* _TASK INSTRUCTIONS_
Copy out each line of the data below in which the string "shape" appears.

* _SUPPLIED ENTRIES_
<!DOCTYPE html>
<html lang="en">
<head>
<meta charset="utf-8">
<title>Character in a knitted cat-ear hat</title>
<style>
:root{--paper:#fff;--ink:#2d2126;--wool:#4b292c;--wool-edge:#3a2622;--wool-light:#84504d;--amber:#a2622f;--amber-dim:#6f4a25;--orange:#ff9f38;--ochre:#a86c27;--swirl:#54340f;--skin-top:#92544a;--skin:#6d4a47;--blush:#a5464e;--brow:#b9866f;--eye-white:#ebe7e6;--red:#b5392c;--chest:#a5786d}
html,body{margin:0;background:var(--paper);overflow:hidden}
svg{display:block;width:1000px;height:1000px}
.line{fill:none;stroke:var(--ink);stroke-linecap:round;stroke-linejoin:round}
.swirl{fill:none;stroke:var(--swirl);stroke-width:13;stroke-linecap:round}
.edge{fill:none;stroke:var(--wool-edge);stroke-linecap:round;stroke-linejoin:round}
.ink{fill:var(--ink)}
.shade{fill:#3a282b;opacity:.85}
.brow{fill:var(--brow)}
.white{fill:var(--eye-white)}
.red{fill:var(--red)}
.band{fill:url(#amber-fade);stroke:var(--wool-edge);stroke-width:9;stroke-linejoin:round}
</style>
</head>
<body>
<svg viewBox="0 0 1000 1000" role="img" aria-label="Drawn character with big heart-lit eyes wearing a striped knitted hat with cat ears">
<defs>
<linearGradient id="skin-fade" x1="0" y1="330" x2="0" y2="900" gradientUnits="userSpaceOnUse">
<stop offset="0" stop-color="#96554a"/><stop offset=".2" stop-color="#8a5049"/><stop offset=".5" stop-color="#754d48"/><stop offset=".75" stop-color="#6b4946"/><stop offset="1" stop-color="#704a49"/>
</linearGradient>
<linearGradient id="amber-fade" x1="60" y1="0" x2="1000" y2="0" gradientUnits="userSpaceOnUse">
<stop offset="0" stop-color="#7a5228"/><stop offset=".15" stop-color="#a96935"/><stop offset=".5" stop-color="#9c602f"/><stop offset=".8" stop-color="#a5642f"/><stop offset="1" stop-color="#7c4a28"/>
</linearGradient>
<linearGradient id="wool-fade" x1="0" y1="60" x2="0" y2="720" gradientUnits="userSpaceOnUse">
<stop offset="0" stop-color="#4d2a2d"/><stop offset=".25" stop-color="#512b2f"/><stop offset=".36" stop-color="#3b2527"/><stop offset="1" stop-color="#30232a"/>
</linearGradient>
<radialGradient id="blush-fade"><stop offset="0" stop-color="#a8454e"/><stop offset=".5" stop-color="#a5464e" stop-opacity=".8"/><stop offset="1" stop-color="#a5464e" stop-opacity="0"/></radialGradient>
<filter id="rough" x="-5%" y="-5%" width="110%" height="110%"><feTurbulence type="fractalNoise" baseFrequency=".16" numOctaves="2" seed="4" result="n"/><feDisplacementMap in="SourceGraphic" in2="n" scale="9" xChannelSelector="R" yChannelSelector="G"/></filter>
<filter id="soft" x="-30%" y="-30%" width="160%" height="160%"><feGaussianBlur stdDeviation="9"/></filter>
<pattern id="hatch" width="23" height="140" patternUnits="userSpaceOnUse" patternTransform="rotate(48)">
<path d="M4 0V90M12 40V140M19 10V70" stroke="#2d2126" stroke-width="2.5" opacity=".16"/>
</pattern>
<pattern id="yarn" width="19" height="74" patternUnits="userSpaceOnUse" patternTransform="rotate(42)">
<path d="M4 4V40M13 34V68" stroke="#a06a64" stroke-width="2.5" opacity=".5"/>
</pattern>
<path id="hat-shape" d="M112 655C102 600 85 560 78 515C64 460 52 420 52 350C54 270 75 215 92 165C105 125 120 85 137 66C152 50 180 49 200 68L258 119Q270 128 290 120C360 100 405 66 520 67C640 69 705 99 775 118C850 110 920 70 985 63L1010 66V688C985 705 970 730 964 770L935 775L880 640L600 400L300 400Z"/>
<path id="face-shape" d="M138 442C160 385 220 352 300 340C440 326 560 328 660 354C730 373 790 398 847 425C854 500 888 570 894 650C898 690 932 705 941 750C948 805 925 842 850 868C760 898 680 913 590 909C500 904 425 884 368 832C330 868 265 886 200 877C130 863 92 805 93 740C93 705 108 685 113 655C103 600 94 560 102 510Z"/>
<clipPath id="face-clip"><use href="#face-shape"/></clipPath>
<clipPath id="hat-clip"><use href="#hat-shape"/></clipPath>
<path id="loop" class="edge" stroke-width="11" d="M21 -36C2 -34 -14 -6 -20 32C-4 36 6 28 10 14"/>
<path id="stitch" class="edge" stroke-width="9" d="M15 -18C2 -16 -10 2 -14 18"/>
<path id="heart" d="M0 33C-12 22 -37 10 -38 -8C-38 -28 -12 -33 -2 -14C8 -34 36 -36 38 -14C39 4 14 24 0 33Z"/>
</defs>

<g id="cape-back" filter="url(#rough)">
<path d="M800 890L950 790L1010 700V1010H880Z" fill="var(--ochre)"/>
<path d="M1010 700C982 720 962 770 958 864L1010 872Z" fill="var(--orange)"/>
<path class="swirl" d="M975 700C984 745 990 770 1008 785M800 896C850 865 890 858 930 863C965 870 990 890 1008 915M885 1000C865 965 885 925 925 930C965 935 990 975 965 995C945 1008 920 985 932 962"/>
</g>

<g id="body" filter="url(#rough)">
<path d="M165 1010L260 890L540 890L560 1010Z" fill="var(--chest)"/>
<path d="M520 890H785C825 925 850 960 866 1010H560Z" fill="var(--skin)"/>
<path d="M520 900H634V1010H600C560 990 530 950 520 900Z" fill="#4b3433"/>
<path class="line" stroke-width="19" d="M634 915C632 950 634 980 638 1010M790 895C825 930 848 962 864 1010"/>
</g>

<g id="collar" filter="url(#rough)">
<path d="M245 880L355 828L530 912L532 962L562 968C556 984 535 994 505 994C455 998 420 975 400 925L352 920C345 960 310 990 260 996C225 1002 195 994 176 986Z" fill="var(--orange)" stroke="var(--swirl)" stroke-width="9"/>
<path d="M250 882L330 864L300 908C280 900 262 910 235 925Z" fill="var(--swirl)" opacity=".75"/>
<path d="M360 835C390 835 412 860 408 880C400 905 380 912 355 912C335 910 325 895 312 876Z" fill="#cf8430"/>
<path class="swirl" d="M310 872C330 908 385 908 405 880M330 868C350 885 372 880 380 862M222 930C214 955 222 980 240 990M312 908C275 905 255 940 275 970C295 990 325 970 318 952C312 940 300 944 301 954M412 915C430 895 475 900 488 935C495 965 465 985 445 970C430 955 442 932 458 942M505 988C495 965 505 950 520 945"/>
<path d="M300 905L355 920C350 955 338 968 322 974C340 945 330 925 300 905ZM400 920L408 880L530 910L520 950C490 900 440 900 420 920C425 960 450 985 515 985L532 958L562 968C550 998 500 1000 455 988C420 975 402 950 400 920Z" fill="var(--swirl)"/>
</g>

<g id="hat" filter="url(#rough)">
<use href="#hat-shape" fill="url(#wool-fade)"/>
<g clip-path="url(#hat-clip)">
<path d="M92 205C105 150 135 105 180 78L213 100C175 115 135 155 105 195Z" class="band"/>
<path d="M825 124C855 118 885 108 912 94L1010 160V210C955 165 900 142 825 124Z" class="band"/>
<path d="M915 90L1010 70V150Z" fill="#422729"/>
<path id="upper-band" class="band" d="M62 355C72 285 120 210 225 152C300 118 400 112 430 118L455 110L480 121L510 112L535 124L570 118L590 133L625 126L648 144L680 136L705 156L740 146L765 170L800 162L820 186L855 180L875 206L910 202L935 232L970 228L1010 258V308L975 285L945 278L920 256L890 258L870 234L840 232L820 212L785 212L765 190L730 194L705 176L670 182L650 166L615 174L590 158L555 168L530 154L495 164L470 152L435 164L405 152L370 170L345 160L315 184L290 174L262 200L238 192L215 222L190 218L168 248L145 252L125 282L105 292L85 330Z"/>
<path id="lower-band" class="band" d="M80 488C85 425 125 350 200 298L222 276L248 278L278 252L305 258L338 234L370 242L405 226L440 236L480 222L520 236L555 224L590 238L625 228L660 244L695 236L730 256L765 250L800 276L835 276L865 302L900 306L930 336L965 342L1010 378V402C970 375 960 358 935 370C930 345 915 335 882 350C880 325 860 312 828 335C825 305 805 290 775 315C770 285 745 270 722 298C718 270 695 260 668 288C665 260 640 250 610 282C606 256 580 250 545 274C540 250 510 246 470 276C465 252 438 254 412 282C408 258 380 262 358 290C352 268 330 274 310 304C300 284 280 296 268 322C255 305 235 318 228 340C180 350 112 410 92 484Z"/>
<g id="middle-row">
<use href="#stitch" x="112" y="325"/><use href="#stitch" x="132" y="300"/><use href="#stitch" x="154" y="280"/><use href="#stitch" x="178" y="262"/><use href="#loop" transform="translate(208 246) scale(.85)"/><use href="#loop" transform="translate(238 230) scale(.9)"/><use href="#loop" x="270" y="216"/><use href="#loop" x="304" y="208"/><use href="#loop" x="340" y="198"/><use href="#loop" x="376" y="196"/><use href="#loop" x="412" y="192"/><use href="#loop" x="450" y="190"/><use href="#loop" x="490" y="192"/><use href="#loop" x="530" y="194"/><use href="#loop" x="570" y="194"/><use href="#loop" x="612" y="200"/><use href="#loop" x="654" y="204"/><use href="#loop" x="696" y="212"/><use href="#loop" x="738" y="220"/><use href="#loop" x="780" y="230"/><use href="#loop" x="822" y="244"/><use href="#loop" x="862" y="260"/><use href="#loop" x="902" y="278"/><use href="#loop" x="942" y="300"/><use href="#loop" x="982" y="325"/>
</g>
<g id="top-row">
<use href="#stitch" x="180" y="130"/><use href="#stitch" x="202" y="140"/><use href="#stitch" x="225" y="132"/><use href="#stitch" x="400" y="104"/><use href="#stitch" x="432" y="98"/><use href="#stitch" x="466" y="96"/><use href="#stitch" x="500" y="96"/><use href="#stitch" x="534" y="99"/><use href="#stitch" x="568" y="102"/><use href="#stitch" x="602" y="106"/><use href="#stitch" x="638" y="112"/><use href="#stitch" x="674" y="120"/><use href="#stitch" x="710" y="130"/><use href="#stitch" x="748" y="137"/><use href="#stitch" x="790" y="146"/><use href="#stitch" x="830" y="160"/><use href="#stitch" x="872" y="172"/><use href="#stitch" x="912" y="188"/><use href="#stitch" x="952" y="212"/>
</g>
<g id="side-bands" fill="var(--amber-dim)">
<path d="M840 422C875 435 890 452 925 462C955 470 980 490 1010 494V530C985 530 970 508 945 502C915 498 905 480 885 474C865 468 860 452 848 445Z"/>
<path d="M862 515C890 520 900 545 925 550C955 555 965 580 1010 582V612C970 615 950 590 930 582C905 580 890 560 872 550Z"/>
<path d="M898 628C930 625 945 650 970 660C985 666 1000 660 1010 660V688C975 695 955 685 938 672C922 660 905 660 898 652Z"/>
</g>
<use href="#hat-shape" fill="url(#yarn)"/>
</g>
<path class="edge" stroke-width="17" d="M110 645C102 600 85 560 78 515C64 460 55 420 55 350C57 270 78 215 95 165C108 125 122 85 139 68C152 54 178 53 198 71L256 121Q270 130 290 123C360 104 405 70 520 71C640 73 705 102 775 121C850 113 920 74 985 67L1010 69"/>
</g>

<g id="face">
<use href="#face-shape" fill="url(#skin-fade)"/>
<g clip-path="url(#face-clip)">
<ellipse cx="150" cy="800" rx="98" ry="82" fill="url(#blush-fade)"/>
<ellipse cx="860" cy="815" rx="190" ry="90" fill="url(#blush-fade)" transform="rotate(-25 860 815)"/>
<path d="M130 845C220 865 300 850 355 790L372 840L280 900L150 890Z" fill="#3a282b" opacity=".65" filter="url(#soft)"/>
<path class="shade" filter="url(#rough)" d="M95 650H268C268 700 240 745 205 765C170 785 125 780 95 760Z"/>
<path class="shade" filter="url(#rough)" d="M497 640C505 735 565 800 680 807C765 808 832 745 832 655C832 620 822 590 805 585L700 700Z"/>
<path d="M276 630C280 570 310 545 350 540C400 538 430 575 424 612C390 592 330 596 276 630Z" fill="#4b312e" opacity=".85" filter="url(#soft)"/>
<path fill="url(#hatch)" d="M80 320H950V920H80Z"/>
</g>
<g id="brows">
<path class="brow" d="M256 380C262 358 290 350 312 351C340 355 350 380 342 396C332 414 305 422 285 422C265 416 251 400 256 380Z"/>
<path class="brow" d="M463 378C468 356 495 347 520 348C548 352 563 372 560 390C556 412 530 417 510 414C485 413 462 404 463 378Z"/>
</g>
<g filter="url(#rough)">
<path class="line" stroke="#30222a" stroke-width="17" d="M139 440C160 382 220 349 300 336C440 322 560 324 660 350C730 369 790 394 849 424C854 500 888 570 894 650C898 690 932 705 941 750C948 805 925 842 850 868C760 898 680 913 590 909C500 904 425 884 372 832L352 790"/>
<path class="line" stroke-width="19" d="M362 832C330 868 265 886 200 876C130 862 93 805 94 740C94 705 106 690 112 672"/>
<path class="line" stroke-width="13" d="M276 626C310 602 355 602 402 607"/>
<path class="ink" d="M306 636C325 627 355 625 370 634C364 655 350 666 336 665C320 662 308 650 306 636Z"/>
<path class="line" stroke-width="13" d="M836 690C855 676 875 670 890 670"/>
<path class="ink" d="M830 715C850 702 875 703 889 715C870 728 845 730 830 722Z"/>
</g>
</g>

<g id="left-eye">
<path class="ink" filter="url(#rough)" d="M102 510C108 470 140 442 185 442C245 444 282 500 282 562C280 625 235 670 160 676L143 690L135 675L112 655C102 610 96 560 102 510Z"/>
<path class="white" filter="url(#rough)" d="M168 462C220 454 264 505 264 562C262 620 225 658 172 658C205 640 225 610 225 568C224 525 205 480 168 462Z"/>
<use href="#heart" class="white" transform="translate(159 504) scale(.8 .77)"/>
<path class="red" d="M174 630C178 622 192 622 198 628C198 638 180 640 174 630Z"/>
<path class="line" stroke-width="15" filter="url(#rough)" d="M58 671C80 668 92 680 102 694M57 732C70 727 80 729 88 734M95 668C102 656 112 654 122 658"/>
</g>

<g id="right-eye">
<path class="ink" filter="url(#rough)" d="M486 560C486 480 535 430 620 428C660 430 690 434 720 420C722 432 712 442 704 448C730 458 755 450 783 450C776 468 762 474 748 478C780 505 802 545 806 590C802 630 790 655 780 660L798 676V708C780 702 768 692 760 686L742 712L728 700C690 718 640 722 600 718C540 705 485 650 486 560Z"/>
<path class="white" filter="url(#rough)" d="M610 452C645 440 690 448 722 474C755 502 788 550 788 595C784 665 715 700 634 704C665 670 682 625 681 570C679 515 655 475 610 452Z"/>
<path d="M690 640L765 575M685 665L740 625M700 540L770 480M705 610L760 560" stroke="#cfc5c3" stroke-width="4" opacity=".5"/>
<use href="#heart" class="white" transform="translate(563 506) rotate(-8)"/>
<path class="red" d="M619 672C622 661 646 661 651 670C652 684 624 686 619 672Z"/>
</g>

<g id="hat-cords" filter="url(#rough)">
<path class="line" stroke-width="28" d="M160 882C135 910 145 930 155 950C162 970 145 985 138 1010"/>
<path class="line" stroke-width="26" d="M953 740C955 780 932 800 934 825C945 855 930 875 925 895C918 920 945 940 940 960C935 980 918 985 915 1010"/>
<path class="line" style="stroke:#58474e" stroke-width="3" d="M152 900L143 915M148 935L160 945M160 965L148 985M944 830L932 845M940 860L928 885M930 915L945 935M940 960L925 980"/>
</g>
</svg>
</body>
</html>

* _RESULT_
<path id="hat-shape" d="M112 655C102 600 85 560 78 515C64 460 52 420 52 350C54 270 75 215 92 165C105 125 120 85 137 66C152 50 180 49 200 68L258 119Q270 128 290 120C360 100 405 66 520 67C640 69 705 99 775 118C850 110 920 70 985 63L1010 66V688C985 705 970 730 964 770L935 775L880 640L600 400L300 400Z"/>
<path id="face-shape" d="M138 442C160 385 220 352 300 340C440 326 560 328 660 354C730 373 790 398 847 425C854 500 888 570 894 650C898 690 932 705 941 750C948 805 925 842 850 868C760 898 680 913 590 909C500 904 425 884 368 832C330 868 265 886 200 877C130 863 92 805 93 740C93 705 108 685 113 655C103 600 94 560 102 510Z"/>
<clipPath id="face-clip"><use href="#face-shape"/></clipPath>
<clipPath id="hat-clip"><use href="#hat-shape"/></clipPath>
<use href="#hat-shape" fill="url(#wool-fade)"/>
<use href="#hat-shape" fill="url(#yarn)"/>
<use href="#face-shape" fill="url(#skin-fade)"/>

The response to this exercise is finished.